Victoria Wood Collection – Review
By Rachael Popow
I’ve been a Victoria Wood fan since I was in junior school and my friend Angela and I watched An Audience With until we could more or less recite it. I’m sure some of the jokes went over our heads – especially ‘The Ballad of Barry and Freda (Let’s Do It)’ – but even now, we can’t ask each other what we want from the bar without saying: “Get us a raspberry yoghurt. If they haven’t got a raspberry yoghurt, get us summat else.”
That show was made by ITV, so sadly, it’s not included in the BBC’s Victoria Wood Collection, but if you’re looking for other quotable lines, there’s plenty to choose from, especially when it comes to her sketch show, As Seen On TV.
The series is probably most famous for giving us Acorn Antiques, the spoof of soap operas in general and Crossroads in particular, complete with wobbly sets, missed cues, unfortunate camera angles and, of course, Julie Walters’ peerless Mrs Overall. If you just want to binge on that, there is a separate Acorn Antiques DVD, but you’re missing a treat if you don’t watch the rest of As Seen On TV, which is one of those rare sketch shows that is almost all killer and no filler.
And, unlike some other programmes I loved as a child in the 1980s, it has aged remarkably well. Admittedly, some of the TV conventions the series takes aim at – such as on-screen continuity announcers (embodied here by the brilliant Susie Blake) and plugs for the plays the actors are currently appearing in over the end credits – may now seem a little quaint, but the spoof documentaries that crop up in each episode are, if anything, ahead of their time. ‘Swim The Channel’, the story of 12-year-old Chrissie, is hilarious and heartbreaking in less than five minutes, and proves that Wood’s comedy could be darker than her cosy image suggests.

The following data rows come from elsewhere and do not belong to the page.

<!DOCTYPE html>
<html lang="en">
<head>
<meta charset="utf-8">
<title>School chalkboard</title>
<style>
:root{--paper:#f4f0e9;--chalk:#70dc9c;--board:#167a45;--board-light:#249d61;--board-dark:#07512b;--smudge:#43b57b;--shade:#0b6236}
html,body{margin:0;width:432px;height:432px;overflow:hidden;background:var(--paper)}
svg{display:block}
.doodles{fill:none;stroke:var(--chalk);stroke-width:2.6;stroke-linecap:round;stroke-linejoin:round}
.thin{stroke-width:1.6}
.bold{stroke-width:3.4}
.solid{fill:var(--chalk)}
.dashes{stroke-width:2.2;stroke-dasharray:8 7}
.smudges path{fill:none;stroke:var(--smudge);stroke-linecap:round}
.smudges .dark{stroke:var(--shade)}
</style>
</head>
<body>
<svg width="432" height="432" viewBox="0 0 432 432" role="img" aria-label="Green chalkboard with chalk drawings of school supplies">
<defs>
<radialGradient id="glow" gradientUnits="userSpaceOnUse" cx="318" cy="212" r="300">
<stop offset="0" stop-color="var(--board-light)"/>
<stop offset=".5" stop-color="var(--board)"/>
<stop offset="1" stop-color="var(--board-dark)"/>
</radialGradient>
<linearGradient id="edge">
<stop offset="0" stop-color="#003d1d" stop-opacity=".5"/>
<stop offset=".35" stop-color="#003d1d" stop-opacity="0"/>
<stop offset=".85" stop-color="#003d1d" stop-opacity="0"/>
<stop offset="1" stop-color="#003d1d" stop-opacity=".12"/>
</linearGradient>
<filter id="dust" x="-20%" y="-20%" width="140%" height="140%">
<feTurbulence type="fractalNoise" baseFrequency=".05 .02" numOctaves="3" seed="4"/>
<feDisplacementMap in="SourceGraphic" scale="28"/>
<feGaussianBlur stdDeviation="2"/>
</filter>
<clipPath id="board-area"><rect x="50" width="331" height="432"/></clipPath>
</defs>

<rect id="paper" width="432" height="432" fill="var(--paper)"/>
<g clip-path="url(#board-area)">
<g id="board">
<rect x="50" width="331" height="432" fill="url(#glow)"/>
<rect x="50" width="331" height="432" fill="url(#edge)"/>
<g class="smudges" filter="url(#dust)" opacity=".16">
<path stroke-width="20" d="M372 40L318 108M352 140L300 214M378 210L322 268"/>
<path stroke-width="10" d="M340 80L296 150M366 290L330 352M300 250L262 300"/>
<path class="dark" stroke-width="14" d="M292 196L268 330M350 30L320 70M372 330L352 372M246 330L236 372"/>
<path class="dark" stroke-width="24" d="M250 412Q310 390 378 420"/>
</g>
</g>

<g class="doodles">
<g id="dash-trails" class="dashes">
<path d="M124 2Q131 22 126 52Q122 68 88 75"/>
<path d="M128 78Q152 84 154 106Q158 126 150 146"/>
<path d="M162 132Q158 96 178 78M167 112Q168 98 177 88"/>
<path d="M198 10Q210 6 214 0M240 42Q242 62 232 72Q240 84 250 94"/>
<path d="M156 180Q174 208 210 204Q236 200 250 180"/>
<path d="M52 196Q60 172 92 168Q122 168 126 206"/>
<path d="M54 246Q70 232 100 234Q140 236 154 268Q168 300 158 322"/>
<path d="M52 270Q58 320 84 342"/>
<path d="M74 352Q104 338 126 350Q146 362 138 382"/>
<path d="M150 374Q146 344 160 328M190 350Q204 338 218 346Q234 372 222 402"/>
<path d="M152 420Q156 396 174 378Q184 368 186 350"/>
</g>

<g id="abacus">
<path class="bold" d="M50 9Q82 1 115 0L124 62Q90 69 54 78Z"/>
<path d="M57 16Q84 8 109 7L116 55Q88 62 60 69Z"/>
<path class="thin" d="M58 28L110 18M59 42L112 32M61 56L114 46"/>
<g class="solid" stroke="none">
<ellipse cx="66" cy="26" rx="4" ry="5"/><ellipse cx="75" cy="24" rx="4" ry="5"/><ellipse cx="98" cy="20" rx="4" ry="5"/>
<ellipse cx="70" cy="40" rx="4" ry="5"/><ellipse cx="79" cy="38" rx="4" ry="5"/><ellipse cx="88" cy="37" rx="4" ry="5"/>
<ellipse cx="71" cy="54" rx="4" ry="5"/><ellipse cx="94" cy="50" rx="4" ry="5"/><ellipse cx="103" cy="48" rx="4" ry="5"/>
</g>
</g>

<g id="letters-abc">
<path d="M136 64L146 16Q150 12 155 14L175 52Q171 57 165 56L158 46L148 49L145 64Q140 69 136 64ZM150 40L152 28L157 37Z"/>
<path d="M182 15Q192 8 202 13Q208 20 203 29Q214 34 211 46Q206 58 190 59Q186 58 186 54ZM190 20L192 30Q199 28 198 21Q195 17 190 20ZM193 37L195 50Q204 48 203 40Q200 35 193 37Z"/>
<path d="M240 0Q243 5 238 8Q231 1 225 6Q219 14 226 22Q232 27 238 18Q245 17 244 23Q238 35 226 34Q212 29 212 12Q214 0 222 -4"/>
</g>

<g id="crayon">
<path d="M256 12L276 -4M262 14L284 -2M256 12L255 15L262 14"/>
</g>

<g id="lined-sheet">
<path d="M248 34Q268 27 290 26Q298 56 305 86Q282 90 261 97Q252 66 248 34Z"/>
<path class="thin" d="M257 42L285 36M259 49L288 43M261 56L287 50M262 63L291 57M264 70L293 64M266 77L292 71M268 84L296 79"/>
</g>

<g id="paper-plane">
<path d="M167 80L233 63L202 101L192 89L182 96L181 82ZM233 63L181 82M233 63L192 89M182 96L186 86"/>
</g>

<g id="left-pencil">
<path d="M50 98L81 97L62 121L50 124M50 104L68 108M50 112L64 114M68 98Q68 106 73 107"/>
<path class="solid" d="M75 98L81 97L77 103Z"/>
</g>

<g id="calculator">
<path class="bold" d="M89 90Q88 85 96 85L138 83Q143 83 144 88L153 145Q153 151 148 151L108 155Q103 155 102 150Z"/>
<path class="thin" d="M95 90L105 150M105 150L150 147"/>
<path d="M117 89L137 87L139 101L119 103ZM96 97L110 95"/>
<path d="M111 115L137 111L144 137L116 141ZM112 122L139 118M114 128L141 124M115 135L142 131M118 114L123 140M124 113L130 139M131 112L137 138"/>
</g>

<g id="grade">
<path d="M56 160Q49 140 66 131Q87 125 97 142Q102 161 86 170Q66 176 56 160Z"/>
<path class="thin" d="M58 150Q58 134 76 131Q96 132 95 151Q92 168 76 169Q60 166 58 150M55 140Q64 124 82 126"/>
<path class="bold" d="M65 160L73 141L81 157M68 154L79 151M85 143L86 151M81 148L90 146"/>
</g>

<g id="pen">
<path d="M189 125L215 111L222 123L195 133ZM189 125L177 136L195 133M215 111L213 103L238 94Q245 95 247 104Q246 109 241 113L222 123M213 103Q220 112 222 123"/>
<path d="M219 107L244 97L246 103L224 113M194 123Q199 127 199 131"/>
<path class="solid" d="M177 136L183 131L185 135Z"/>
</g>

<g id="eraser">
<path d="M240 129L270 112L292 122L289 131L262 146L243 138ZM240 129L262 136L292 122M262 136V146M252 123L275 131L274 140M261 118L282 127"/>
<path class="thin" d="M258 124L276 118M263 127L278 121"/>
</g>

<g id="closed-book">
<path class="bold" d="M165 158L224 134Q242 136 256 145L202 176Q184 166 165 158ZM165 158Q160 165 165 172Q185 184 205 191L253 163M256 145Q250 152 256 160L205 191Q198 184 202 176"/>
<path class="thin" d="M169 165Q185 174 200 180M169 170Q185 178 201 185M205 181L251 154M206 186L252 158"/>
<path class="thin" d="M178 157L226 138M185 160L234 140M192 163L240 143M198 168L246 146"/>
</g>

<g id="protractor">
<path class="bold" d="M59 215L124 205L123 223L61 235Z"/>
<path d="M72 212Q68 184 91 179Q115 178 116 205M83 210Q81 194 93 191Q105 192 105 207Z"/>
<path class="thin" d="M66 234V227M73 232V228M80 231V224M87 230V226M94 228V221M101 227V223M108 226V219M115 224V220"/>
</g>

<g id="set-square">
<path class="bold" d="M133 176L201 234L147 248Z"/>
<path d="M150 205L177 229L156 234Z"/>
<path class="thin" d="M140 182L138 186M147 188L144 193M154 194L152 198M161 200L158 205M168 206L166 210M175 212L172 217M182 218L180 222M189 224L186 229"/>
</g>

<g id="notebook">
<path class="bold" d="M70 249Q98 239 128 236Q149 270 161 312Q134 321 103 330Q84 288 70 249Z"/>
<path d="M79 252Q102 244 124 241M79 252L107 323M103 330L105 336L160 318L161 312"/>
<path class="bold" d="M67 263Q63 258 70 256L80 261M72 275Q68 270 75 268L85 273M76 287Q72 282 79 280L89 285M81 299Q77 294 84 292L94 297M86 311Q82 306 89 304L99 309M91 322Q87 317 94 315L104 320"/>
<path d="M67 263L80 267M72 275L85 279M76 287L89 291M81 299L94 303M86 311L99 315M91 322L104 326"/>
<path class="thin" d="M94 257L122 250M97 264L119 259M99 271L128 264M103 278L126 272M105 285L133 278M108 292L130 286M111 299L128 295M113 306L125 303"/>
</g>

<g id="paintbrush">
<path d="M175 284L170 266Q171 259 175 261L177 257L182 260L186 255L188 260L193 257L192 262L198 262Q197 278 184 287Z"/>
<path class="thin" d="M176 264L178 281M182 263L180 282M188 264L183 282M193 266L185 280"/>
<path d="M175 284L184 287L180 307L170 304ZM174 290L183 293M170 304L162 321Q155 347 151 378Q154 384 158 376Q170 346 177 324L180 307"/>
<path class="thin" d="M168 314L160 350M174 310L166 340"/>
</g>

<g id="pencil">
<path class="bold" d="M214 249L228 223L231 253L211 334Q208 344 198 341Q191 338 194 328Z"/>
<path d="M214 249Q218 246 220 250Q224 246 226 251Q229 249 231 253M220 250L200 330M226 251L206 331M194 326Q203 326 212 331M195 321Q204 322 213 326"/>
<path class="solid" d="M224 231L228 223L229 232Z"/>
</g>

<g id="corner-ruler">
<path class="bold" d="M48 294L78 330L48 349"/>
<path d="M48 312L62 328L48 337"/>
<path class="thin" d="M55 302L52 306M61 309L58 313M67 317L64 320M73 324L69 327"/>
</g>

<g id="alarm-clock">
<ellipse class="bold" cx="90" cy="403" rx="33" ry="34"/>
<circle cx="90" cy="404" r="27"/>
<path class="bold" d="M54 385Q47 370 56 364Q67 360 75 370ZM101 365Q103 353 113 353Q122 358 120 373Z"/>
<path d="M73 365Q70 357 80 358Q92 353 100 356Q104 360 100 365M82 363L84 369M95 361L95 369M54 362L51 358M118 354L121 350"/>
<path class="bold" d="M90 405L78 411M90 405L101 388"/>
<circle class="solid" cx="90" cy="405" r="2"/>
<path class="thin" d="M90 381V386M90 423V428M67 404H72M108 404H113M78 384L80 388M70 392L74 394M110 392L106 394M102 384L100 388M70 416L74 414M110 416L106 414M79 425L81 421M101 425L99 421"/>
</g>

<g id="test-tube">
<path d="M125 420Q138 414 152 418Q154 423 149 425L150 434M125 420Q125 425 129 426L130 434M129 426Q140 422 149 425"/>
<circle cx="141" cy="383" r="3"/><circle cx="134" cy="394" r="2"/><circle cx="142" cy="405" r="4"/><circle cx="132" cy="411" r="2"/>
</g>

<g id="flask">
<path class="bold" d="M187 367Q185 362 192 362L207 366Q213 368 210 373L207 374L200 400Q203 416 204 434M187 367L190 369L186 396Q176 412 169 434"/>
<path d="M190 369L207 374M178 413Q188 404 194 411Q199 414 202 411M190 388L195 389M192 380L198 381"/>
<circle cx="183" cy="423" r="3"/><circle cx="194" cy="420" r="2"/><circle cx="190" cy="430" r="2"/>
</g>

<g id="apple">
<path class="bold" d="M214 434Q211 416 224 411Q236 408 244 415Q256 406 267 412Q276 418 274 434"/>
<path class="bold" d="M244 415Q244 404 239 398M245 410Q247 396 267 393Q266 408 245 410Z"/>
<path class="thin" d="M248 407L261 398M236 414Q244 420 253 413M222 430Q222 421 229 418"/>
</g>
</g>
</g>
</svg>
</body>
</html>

It was a hard act to follow, and Victoria Wood Presents, a series of playlets also included in the box set, doesn’t quite manage it. Each episode has its inspired moments, whether it’s Jim Broadbent as a professionally northern writer or Liza Tarbuck as a slovenly health spa worker. It shows Wood’s generosity as a writer and performer that she’s often the straight woman, but the fact that she’s also usually the voice of calm common sense among a sea of eccentrics means it can feel less warm than her best work, especially over the course of six episodes.
“A reminder of her versatility”
There’s no such problem with ‘Pat and Margaret’, the bittersweet, feature-length comedy drama that would point the way to some of Wood’s later projects. As in Present’s ‘Over To Pam’, Julie Walters is cast as a demanding showbiz diva. This time she’s Pat, the British star of a Dynasty-style US soap who appears on a live TV show to plug her book, and instead finds herself reunited with her equally shocked long-lost lost sister, motorway service station worker Margaret (Wood). Walters has fun being monstrous, but she also gets to show her character’s vulnerable side. And, as an added bonus, there’s a scene-stealing supporting role for the wonderful Thora Hird.
Wood’s stand-up is showcased in the one-off ‘In Your Own Home’, some of which is understandably very of its time – the jokes about John Major should probably come with footnotes for younger viewers. However, her bit about celebrity mums’ take on motherhood versus the day-to-day realities of parenthood could probably slot into a routine today.
Rounding out the box set is the travelogue ‘Victoria’s Empire’, which the comedian explains started out as a plan to visit places named after Queen Victoria. However, fearing that wasn’t a strong enough hook for a series, it became more of an exploration of the impact of the British Empire. To be honest, some of that vagueness lingers in the series, but Wood makes for an engaging travel companion. Taken with the rest of the box set, it’s a reminder of her versatility – and why she’s such a loss to British TV. And if you haven’t already spent the last 30 years quoting her, this collection makes a great introduction.
‘Victoria Wood Collection’ from the BBC is out now from Amazon and major supermarkets